Now here is a trio! Multi-instrumentalist/producer Tyler Trotter teams with Grails’ Zak Riles and Britt Walford (Evergreen, Slint) to create Watter – a mix of sludgy metal-hinting post-rock erupting slowly, surely from pastoral folk-hues. Don’t believe me? Check out opening track, Rustic Fog from their debut six-tracker, This World. Over seven minutes it builds from moods you might have heard on the Pink Floyd soundtrack albums of the early 70s towards a crusty ridge of nearly-riffing; if Mike Oldfield had only started making music in a post-rock world it might have sounded like this.
From there it’s to Lord I Want More, the sort of slight, lovely piece you might imagine as opening passage or outro on a James Blackshaw album.
The towering, 12-minute Small Business, reminded me of An Emerald City’s best work, taking Jimmy Page’s Kashmir explorations as a starting point and circling outward, a thin trace of prog-rock ominousness creeping and crawling into place; it sure is good to hear Walford again.
The brittle groove on Bloody Monday support more post-Syd/pre-Dark Side Floydian dreams/themes, Seawater – also a 12-minute epic – feels like King Crimson covering Jakob, or maybe it’s Jakob reinterpreting King Crimson actually. And then the closing, title track returns us to the acoustic territory of Ralph Towner and James Blackshaw.

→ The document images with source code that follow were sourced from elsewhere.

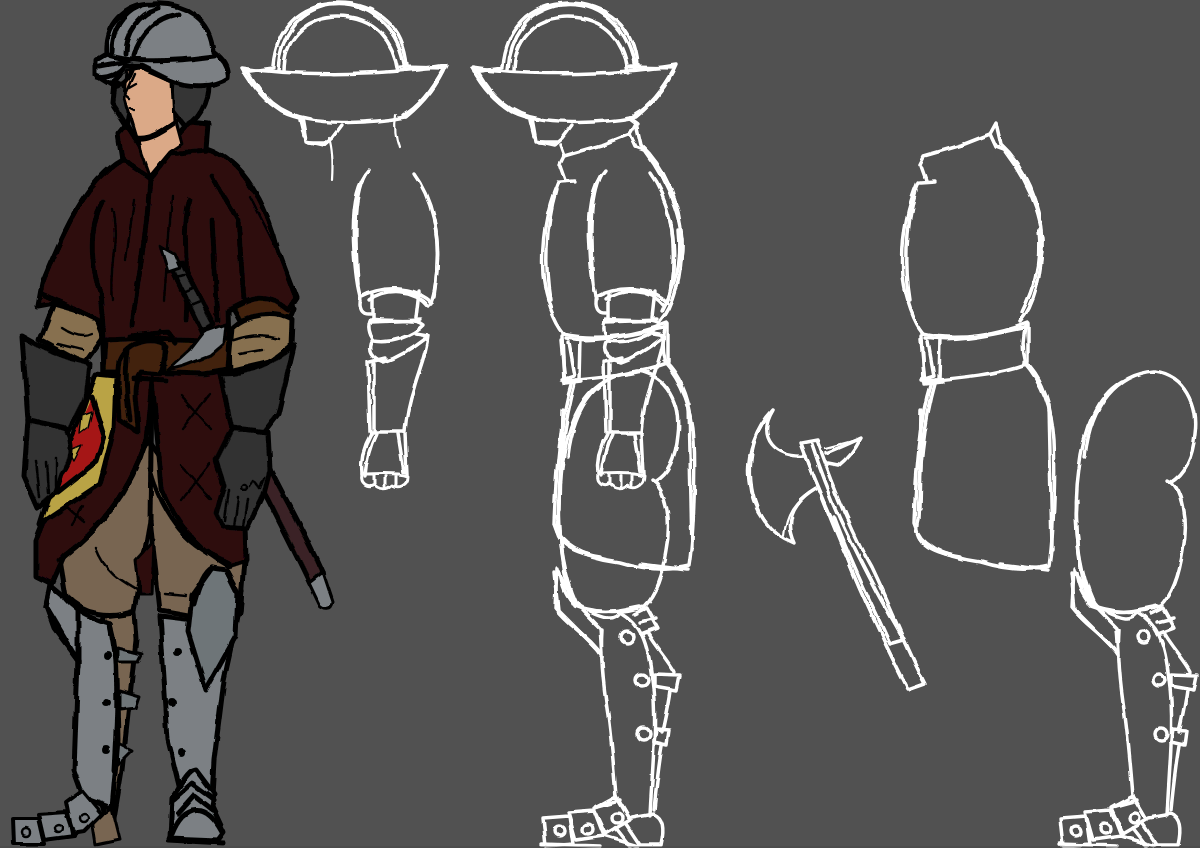
<!DOCTYPE html>
<html lang="en">
<head>
<meta charset="utf-8">
<title>Soldier character sheet</title>
<style>
:root{--ground:#515151;--chalk:#fff;--ink:#050505;--steel:#7b8084;--steel-dark:#6e7478;--coat:#2e0a0b;--hose:#786551;--sleeve:#87704f;--skin:#dba987;--leather:#42200d;--glove:#303030;--hood:#353535;--gold:#b9a344;--red:#a51916;--scabbard:#3a2425}
html,body{margin:0;overflow:hidden;background:var(--ground)}
svg{display:block;width:1200px;height:848px}
.chalk{fill:none;stroke:var(--chalk);stroke-width:3.5;stroke-linecap:round;stroke-linejoin:round}
.chalk .thin{stroke-width:2.2}
.soldier{stroke:var(--ink);stroke-width:5;stroke-linecap:round;stroke-linejoin:round}
.soldier .line{fill:none}
.soldier .fine{fill:none;stroke-width:2.5}
.soldier .bare{stroke:none}
.steel{fill:var(--steel)}.steel-dark{fill:var(--steel-dark)}.coat{fill:var(--coat)}.hose{fill:var(--hose)}.sleeve{fill:var(--sleeve)}.skin{fill:var(--skin)}.leather{fill:var(--leather)}.glove{fill:var(--glove)}.hood{fill:var(--hood)}.gold{fill:var(--gold)}.red{fill:var(--red)}.scabbard{fill:var(--scabbard)}
</style>
</head>
<body>
<svg viewBox="0 0 1200 848" role="img" aria-label="Character sheet of a soldier with side-view sketches of helmet, arm, torso, leg and axe">
<defs>
<filter id="hand" x="0" y="0" width="1200" height="848" filterUnits="userSpaceOnUse">
<feTurbulence type="fractalNoise" baseFrequency=".045" numOctaves="2" seed="4"/>
<feDisplacementMap in="SourceGraphic" scale="5" xChannelSelector="R" yChannelSelector="G"/>
</filter>

<g id="helmet">
<path d="M503 66C506 30 528 4 568 3C608 3 634 28 637 66"/>
<path class="thin" d="M508 70C510 38 526 10 560 5C604 0 630 32 635 70"/>
<path d="M514 72C514 40 534 17 568 17C606 17 624 42 628 72"/>
<path d="M472 68C510 74 600 78 676 65C668 84 654 102 636 117C600 124 540 126 512 112C496 102 482 86 472 68Z"/>
<path class="thin" d="M474 72L503 68M630 67L674 68C664 86 650 106 634 115M478 72C492 96 508 114 540 119"/>
</g>
<g id="chin">
<path d="M532 118L536 141L554 145L562 138L571 126M530 120L534 136"/>
<path class="thin" d="M538 142L556 142"/>
</g>

<g id="arm">
<path d="M605 170C590 186 588 220 590 250C591 270 594 290 597 300"/>
<path class="thin" d="M602 174C588 200 592 250 594 285"/>
<path d="M650 174C668 198 676 236 673 268C672 284 670 296 666 304"/>
<path class="thin" d="M670 220C677 250 672 282 670 296"/>
<path d="M597 296C594 308 598 314 607 313M596 297C616 286 650 284 668 303M606 300C622 288 650 288 664 306"/>
<path d="M609 294L609 318M655 291L652 318"/>
<path d="M606 319C602 326 604 336 609 341C628 344 650 336 660 325C654 318 630 322 606 319ZM606 322L657 320"/>
<path d="M608 340C602 350 608 358 620 362C640 356 656 342 664 336L652 334M664 336C662 356 654 372 650 388C644 406 642 420 641 432"/>
<path d="M604 362L606 432L641 432M610 364L610 430M606 362L622 358"/>
<path d="M607 434C600 446 596 460 598 474M612 434C604 450 602 462 601 476M641 434L643 474M634 434L640 472"/>
<path d="M598 474C596 484 604 488 610 484C614 490 624 490 628 485C634 489 644 486 644 476C632 472 612 474 598 474ZM610 475L610 484M621 476L621 486M632 475L632 484" stroke-width="3"/>
</g>

<g id="torso">
<path d="M558 182C546 210 541 244 543 276C546 300 554 322 564 334"/>
<path class="thin" d="M556 190C545 228 545 270 550 300"/>
<path d="M560 182L575 181M560 164L564 156L602 145L630 134L636 123L641 145C664 166 680 202 682 240C682 276 674 306 660 322"/>
<path class="thin" d="M630 134L636 147L644 150C670 184 688 230 680 264M678 230C682 266 672 292 662 312M561 166L566 180"/>
<path d="M563 334C600 342 640 334 667 323C662 336 662 350 666 364C640 374 600 378 564 381L562 336"/>
<path d="M580 338L579 380M568 342L574 376L562 380" />
<path class="thin" d="M566 338C600 344 640 332 664 328M668 324L668 362M561 340L565 384L582 382"/>
<path d="M572 382C560 420 556 470 554 524C560 548 590 558 620 562C646 570 670 571 689 566C693 540 696 480 694 440C692 406 680 380 664 362"/>
<path d="M576 380C562 430 560 470 558 520C552 540 568 552 600 557M666 362C680 376 688 396 691 418M689 404L692 550"/>
<path class="thin" d="M562 410L560 510M640 564L688 570"/>
</g>

<g id="leg">
<path class="thin" d="M568 456C574 404 600 374 638 371C668 376 682 404 678 434C676 456 668 474 654 482"/>
<path d="M652 480C666 490 672 520 666 550C662 576 656 594 644 606C620 615 590 612 572 604C560 560 556 510 562 468C566 430 580 396 604 382"/>
<path class="thin" d="M560 500C557 540 566 580 576 602M574 606C600 616 620 610 640 606"/>
<path d="M557 568L555 608C570 628 590 636 602 656L600 628C584 612 572 600 570 592L558 570M560 572C562 586 566 596 576 606"/>
<path class="thin" d="M554 572L558 610L598 650M590 612C602 618 614 622 620 612"/>
<path d="M602 630C600 660 604 690 608 715C612 745 614 772 616 796M620 612C640 624 648 640 652 680C658 720 652 770 650 816"/>
<path d="M634 614L646 608L657 628L641 634M640 622L656 618M648 634C656 648 668 660 674 672M654 674L680 675L677 690L654 686ZM670 690C668 706 664 722 662 732M656 729L669 730L667 745L654 742ZM662 746C658 770 656 790 654 810"/>
<circle class="thin" cx="627" cy="637" r="6"/><circle class="thin" cx="642" cy="680" r="6"/><circle class="thin" cx="644" cy="734" r="6"/>
<path d="M594 808L616 796L630 820L606 834ZM568 812L594 810L604 836L576 840ZM543 818L569 816L573 844L546 846ZM542 844L600 846M632 818L654 814C664 818 664 832 661 845L640 845L626 824M604 836L638 846"/>
<path class="thin" d="M598 806L620 800M616 828L630 846"/>
<circle class="thin" cx="559" cy="831" r="5"/><circle class="thin" cx="588" cy="829" r="5"/><circle class="thin" cx="618" cy="818" r="5"/>
</g>
<path id="stitch" d="M-15 -17L15 17M14 -18L-14 18"/>
<circle id="rivet" r="2.5" stroke-width="3"/>
</defs>

<rect width="1200" height="848" fill="var(--ground)"/>

<g class="chalk" filter="url(#hand)">
<g id="loose-helmet" transform="translate(-230)"><use href="#helmet"/><use href="#chin"/><path class="thin" d="M559 138C563 150 563 164 562 180M626 114C624 128 626 140 629 148"/></g>
<use id="loose-arm" href="#arm" x="-236"/>
<g id="side-view"><use href="#helmet"/><use href="#chin"/><path d="M560 145L564 156M630 118L638 124"/><use href="#torso"/><use href="#arm"/><use href="#leg"/></g>
<use id="loose-torso" href="#torso" x="360"/>
<use id="loose-leg" href="#leg" x="517"/>
<g id="axe">
<path d="M801 443L817 440C832 482 850 530 872 568C892 610 906 646 925 684L908 690C890 654 868 610 848 560C834 520 814 480 801 443Z"/>
<path d="M812 444C830 500 850 540 874 586C884 606 896 624 904 640L890 644C870 600 850 560 834 516"/>
<path class="thin" d="M808 462C830 520 850 570 880 630"/>
<path d="M773 410C756 428 746 454 749 480C752 512 770 534 795 544C784 520 794 502 816 489M773 410C756 438 776 458 806 456M826 453C838 448 848 444 860 438C854 450 846 460 838 466L828 464"/>
<path class="thin" d="M766 420C744 450 748 500 766 522M826 448L856 440M784 536C786 514 796 500 812 492"/>
</g>
</g>

<g id="soldier" class="soldier" filter="url(#hand)">
<g id="scabbard"><path class="scabbard" d="M200 360L228 374C250 440 300 520 322 572L310 584C280 520 240 450 200 360Z"/><path class="steel" d="M309 583L323 572L333 602C332 610 324 610 319 604Z" stroke-width="3"/></g>

<g id="right-sleeve"><path class="sleeve" d="M54 304L40 340L84 364L104 336L96 316Z"/><path class="fine" d="M62 328C74 336 84 338 92 334M58 344L82 350"/></g>
<g id="left-sleeve"><path class="leather" d="M232 306L270 290L294 308L290 318L240 320Z"/><path class="sleeve" d="M232 328C246 314 276 310 292 320L291 346L270 362L228 372Z"/><path class="fine" d="M234 340C250 334 266 334 280 338M240 354L262 350"/></g>

<g id="far-leg"><path class="hose" d="M104 616L134 612L136 640L122 770L112 830L96 790Z"/><path class="steel-dark" d="M118 648L142 654L138 662L118 662ZM120 690L140 696L136 708L120 710ZM116 742L132 750L118 764Z" stroke-width="3"/></g>
<g id="hose"><path class="hose" d="M148 440L110 500L60 560L66 596C84 616 112 618 134 610L138 588L150 520L160 610L194 616L240 612L244 560L210 520L170 470Z"/><path class="fine" d="M96 548C106 574 122 582 136 590M166 594L186 596M150 450L150 530"/></g>

<g id="coat">
<path class="coat" d="M118 134L126 124L140 146L172 142L190 122L208 124L206 148C244 160 268 208 278 250L296 298L288 310C262 288 246 302 228 310L230 374L242 430L246 560L228 566C196 548 174 520 162 488L152 380L146 440C132 490 100 530 64 556L52 584L36 576L36 540L60 480L92 400L104 372L102 322L60 302L38 306L42 284C62 234 86 180 122 160Z"/>
<path class="coat" d="M136 560L154 540L152 594L140 594Z" stroke-width="3"/>
<path class="line" d="M122 158C132 168 142 172 150 178L148 206C144 250 136 290 132 326M150 180L170 154L206 150M102 202C88 230 90 260 100 292L104 336M212 176L238 220L244 300M190 200C180 230 190 270 186 320M60 302L92 318M42 294L60 302M212 220L218 320"/>
<path class="fine" d="M112 210C120 240 108 270 112 300M134 200L126 260M160 330L150 390M250 196L274 244M246 184L260 200M172 195L164 300"/>
<g class="fine"><use href="#stitch" x="196" y="412"/><use href="#stitch" x="196" y="482"/><path d="M68 508L84 522M82 506L72 524"/></g>
<path class="line" d="M152 386L150 520M150 470C164 520 190 548 228 562M146 440C130 490 100 530 60 560"/>
</g>

<g id="belt"><path class="leather" d="M106 340L150 338L206 340L230 338L228 370L204 374L140 372L104 372Z"/><path class="leather" d="M120 360C128 340 156 336 166 346L160 374L140 372C130 388 138 410 138 432L120 420L118 380Z"/><path class="line" d="M130 336L168 332L176 342M134 378L166 380M128 350C124 380 128 404 130 420M164 346L164 372"/></g>

<g id="pennant"><path class="gold" d="M96 374L116 376L114 430L100 484L40 524L54 480L80 420Z"/><path class="red bare" d="M92 398L104 436L96 462L58 492L66 456Z"/><path class="line" d="M92 398L104 436L96 462L58 492"/><path class="gold" d="M82 416L92 412L88 428L80 434ZM68 452L82 446L74 462Z" stroke-width="1.5"/></g>

<g id="sword"><path class="glove" d="M170 266L182 264L214 324L202 332Z"/><path class="fine" d="M176 278L184 276M182 292L192 288M190 306L200 302"/><path class="steel" d="M160 246L174 254L180 268L168 272ZM168 370L190 350L204 332L226 324L224 344L210 356L184 366Z" stroke-width="3"/></g>

<g id="gloves">
<path class="glove" d="M22 336C42 348 66 358 90 364L86 398L70 430L28 420Z"/>
<path class="glove" d="M28 420L66 428C74 446 72 462 62 474L56 492L38 508L24 476Z"/>
<path class="fine" d="M28 420L66 430M36 460L40 498M46 462L48 494M56 458L56 486"/>
<path class="glove" d="M294 346L278 414L264 432L232 430L220 374C250 374 274 362 294 346Z"/>
<path class="glove" d="M232 428L268 432L270 470L264 494L248 528L222 526L216 514L224 486L216 460Z"/>
<path class="fine" d="M232 430L266 432M228 490L224 520M238 498L234 526M248 500L244 526M250 486L254 480L260 488L264 478"/><circle class="fine" cx="244" cy="487" r="3"/>
</g>

<g id="head">
<path class="hood" d="M114 82L112 104L126 126L134 90ZM172 82L208 84C208 104 198 122 184 126L170 108Z"/>
<path class="skin" d="M138 134L142 154L150 176L170 152L182 144L176 122Z" stroke-width="3"/>
<path class="skin" d="M126 70L124 98L130 118L136 138C150 140 162 130 174 122L172 82L140 68Z" stroke-width="3"/>
<path class="line" d="M136 138C150 140 164 130 176 122"/>
<path class="fine" d="M134 74L125 94L130 98M130 108L134 110M129 88L136 84"/>
<path class="steel" d="M106 54C104 24 124 4 152 4C186 2 212 20 214 52C222 58 230 66 228 78C214 88 188 88 170 80L142 66L124 66L112 84L96 74L96 60Z"/>
<path class="line" d="M106 54C130 64 170 62 214 56M112 52C112 30 122 14 140 6M126 54C126 30 140 14 158 8M134 56C140 32 158 18 178 14M98 76C110 78 120 72 126 64M100 66L132 60M132 66C130 78 124 84 114 88"/>
</g>

<g id="right-greave">
<path class="steel" d="M50 584L62 594C72 610 90 618 110 624L116 660L118 740L112 808L84 798L74 770L78 660L54 628L46 606Z"/>
<path class="line" d="M78 612L78 666M50 588L46 606L78 660M110 624C120 660 118 700 114 770"/>
<use href="#rivet" x="107" y="656"/><use href="#rivet" x="107" y="702"/><use href="#rivet" x="106" y="750"/>
<path class="hose" d="M92 820L112 808L120 840L96 845Z" stroke-width="3"/>
<path class="steel" d="M13 818L38 818L44 844L14 844ZM38 814L66 812L74 836L44 840ZM66 802L82 790L102 814L84 832L72 834Z" stroke-width="4"/>
<g class="fine"><circle cx="26" cy="832" r="4"/><circle cx="58" cy="828" r="4"/><circle cx="84" cy="818" r="4"/></g>
</g>

<g id="left-greave">
<path class="steel" d="M160 616L194 620L238 616L224 680L214 760L212 796L180 790L168 740Z"/>
<path class="steel-dark" d="M212 568L192 596L188 632L206 690L236 636L238 592L226 570Z"/>
<path class="line" d="M212 568C204 572 198 588 194 604M226 570L236 590M242 590L240 614"/>
<use href="#rivet" x="178" y="652"/><use href="#rivet" x="172" y="702"/><use href="#rivet" x="182" y="752"/>
<path class="steel" d="M172 798C180 788 188 770 196 770L214 794L212 806L224 832L218 840L170 838Z"/>
<path class="line" d="M174 800L192 784L214 800M178 814L194 796L212 810M172 834C184 804 206 802 222 832M168 840L224 843"/>
</g>
</g>
<rect y="846" width="1200" height="2" fill="#484848" opacity=".4"/>
</svg>
</body>
</html>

It’s a lovely set of moods – from the dark, haunting surge of prog-ish post-rock seesawing with folk-y circlings. Really great.